- WHAT YOU ARE ASKED TO DO:
Return all lines of the records that contain the word "width".

-=-=-=-=-

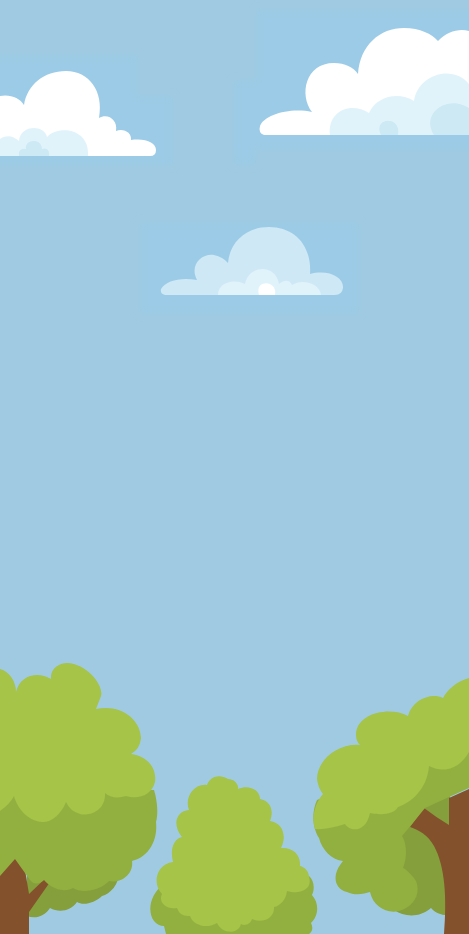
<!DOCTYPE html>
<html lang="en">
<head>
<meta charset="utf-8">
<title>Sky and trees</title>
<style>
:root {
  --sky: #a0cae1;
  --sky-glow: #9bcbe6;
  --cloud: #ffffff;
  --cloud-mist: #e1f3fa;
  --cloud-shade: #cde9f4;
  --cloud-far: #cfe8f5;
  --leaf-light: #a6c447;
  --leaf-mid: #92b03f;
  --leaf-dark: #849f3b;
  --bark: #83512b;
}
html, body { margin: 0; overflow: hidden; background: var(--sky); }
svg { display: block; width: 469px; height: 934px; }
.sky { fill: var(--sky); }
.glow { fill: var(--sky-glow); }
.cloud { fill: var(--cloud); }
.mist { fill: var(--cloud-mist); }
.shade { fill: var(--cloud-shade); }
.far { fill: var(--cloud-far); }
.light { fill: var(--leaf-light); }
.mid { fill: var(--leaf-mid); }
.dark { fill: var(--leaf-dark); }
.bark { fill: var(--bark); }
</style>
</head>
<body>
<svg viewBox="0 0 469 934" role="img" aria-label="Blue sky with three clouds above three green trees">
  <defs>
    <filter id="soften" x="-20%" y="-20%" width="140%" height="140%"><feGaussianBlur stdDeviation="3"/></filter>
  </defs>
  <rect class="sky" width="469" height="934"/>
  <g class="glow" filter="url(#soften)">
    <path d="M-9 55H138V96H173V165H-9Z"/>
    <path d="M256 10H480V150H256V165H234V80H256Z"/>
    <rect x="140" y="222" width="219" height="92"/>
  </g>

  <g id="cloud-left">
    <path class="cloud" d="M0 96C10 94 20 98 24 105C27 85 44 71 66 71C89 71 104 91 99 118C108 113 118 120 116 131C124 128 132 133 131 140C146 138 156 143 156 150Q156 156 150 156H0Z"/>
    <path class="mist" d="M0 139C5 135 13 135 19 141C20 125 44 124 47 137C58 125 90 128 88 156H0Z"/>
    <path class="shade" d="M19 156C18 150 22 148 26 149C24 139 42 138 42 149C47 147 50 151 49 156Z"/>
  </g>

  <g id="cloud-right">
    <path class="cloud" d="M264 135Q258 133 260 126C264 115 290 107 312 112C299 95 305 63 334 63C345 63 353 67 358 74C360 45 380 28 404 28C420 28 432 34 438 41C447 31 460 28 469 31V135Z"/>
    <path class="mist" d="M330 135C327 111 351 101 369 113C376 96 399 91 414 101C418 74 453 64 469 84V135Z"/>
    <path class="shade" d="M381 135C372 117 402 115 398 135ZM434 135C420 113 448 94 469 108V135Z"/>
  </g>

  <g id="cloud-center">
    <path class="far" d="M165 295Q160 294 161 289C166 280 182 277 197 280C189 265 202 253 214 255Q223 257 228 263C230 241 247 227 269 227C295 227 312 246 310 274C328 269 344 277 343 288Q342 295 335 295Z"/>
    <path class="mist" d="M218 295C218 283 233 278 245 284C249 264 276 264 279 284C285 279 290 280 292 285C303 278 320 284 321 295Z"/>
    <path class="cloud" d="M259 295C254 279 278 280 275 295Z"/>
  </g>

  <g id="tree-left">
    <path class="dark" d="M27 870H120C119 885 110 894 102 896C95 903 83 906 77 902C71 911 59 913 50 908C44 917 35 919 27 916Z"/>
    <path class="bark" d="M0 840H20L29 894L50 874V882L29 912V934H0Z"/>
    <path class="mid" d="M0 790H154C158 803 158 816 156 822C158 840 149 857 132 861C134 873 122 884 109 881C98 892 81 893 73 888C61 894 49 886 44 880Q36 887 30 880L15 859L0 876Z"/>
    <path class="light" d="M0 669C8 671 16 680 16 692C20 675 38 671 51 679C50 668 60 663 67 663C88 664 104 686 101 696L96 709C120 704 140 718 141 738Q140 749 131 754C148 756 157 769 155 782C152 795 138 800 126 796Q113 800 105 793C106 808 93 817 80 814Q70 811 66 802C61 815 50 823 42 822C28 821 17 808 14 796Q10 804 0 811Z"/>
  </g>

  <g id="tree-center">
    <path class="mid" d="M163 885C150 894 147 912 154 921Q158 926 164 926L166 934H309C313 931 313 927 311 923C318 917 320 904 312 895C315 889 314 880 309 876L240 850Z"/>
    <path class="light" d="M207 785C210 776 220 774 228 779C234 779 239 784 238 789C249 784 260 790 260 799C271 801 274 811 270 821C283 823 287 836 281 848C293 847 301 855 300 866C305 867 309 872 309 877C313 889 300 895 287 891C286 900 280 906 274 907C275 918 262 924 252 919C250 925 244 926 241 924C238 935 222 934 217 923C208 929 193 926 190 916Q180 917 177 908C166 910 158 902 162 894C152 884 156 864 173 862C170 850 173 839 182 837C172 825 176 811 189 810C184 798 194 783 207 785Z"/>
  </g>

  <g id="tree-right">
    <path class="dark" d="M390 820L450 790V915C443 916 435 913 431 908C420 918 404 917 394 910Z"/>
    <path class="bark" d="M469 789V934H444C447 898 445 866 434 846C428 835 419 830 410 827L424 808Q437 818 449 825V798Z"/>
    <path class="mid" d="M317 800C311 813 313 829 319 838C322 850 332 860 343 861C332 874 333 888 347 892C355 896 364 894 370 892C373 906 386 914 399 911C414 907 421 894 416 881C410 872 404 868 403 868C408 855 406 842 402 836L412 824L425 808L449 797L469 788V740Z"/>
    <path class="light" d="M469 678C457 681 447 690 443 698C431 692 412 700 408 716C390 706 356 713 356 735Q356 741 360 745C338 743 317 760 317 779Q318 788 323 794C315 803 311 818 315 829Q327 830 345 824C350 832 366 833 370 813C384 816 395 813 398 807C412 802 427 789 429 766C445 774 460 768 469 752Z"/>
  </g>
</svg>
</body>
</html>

-=-=-=-=-

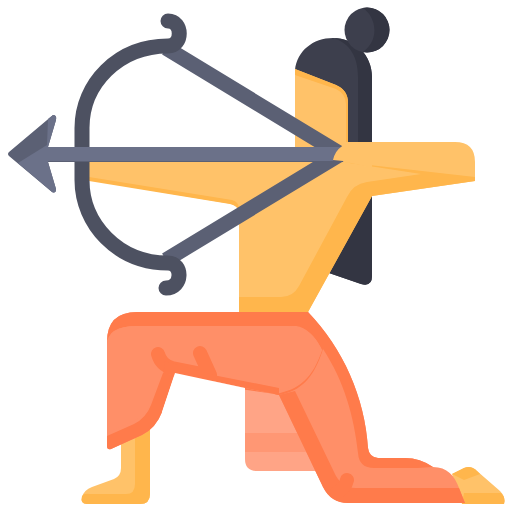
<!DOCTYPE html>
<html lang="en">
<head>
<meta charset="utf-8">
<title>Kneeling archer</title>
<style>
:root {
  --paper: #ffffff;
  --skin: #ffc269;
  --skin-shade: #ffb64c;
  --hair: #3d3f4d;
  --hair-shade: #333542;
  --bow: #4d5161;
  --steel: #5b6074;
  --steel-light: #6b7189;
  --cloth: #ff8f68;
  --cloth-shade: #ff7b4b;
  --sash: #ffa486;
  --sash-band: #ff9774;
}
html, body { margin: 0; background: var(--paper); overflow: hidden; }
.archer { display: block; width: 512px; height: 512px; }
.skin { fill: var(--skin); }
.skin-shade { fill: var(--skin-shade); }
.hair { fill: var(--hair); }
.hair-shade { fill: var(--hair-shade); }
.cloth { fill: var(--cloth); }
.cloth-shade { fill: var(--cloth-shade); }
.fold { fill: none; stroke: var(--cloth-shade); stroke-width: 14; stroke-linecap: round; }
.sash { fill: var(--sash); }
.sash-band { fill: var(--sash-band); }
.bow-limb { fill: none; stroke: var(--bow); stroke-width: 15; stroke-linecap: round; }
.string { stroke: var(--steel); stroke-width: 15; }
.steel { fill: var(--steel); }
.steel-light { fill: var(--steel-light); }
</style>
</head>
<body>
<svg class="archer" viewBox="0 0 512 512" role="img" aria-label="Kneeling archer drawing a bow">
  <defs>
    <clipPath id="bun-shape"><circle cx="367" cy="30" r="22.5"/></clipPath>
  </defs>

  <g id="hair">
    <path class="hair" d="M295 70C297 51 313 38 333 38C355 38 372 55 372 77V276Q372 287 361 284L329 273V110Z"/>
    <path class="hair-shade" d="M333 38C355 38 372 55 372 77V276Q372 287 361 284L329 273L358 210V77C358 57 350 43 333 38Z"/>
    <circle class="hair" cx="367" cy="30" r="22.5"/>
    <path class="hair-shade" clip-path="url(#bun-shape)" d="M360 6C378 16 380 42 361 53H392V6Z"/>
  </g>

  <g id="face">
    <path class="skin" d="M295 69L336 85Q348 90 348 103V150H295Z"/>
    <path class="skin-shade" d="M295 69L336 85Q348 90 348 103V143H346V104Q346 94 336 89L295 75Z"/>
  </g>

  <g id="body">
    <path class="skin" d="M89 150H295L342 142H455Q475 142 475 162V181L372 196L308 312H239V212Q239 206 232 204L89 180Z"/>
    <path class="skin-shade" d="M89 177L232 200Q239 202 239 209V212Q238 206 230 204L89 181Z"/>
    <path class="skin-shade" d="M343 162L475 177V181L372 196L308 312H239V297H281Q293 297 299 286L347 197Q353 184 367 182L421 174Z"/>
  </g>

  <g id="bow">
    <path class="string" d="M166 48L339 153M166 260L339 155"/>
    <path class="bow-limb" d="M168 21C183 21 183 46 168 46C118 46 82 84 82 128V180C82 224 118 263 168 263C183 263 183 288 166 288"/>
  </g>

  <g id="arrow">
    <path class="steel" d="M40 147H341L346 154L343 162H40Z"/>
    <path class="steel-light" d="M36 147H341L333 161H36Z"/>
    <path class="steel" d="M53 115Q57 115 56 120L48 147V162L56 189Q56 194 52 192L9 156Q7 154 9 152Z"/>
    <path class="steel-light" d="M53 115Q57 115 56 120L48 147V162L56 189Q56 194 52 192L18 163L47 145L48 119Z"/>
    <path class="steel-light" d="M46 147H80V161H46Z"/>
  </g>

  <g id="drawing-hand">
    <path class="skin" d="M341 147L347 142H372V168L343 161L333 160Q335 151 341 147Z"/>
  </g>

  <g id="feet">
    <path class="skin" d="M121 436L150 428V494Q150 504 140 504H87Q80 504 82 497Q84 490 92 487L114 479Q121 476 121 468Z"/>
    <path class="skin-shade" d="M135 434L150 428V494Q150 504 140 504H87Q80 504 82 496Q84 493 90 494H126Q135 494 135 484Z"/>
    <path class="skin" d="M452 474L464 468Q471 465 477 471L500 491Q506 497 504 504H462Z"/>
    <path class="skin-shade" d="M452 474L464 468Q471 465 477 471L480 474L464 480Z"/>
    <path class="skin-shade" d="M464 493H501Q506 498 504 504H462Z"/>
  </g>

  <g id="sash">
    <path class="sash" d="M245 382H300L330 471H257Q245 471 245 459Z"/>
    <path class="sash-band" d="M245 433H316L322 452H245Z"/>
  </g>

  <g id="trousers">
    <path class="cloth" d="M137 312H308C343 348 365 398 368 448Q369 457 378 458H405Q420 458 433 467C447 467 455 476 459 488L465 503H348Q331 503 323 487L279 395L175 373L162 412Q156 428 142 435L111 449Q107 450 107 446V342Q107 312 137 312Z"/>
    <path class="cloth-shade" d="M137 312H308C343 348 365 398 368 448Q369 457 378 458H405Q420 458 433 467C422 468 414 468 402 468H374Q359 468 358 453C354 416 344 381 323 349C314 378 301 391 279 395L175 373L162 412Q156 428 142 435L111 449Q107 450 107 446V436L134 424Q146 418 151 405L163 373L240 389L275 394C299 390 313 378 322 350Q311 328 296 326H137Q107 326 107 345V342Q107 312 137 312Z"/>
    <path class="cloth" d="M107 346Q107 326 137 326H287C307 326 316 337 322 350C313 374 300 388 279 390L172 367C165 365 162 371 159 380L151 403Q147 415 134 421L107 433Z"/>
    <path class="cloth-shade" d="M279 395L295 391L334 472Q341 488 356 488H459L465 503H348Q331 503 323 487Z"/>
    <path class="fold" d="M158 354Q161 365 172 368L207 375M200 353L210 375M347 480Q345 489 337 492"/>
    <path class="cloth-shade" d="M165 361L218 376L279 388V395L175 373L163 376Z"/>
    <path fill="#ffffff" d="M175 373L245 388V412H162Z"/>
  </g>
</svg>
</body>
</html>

-=-=-=-=-

- RESULT OF THE EXERCISE:
svg { display: block; width: 469px; height: 934px; }
    <filter id="soften" x="-20%" y="-20%" width="140%" height="140%"><feGaussianBlur stdDeviation="3"/></filter>
  <rect class="sky" width="469" height="934"/>
    <rect x="140" y="222" width="219" height="92"/>
.archer { display: block; width: 512px; height: 512px; }
.fold { fill: none; stroke: var(--cloth-shade); stroke-width: 14; stroke-linecap: round; }
.bow-limb { fill: none; stroke: var(--bow); stroke-width: 15; stroke-linecap: round; }
.string { stroke: var(--steel); stroke-width: 15; }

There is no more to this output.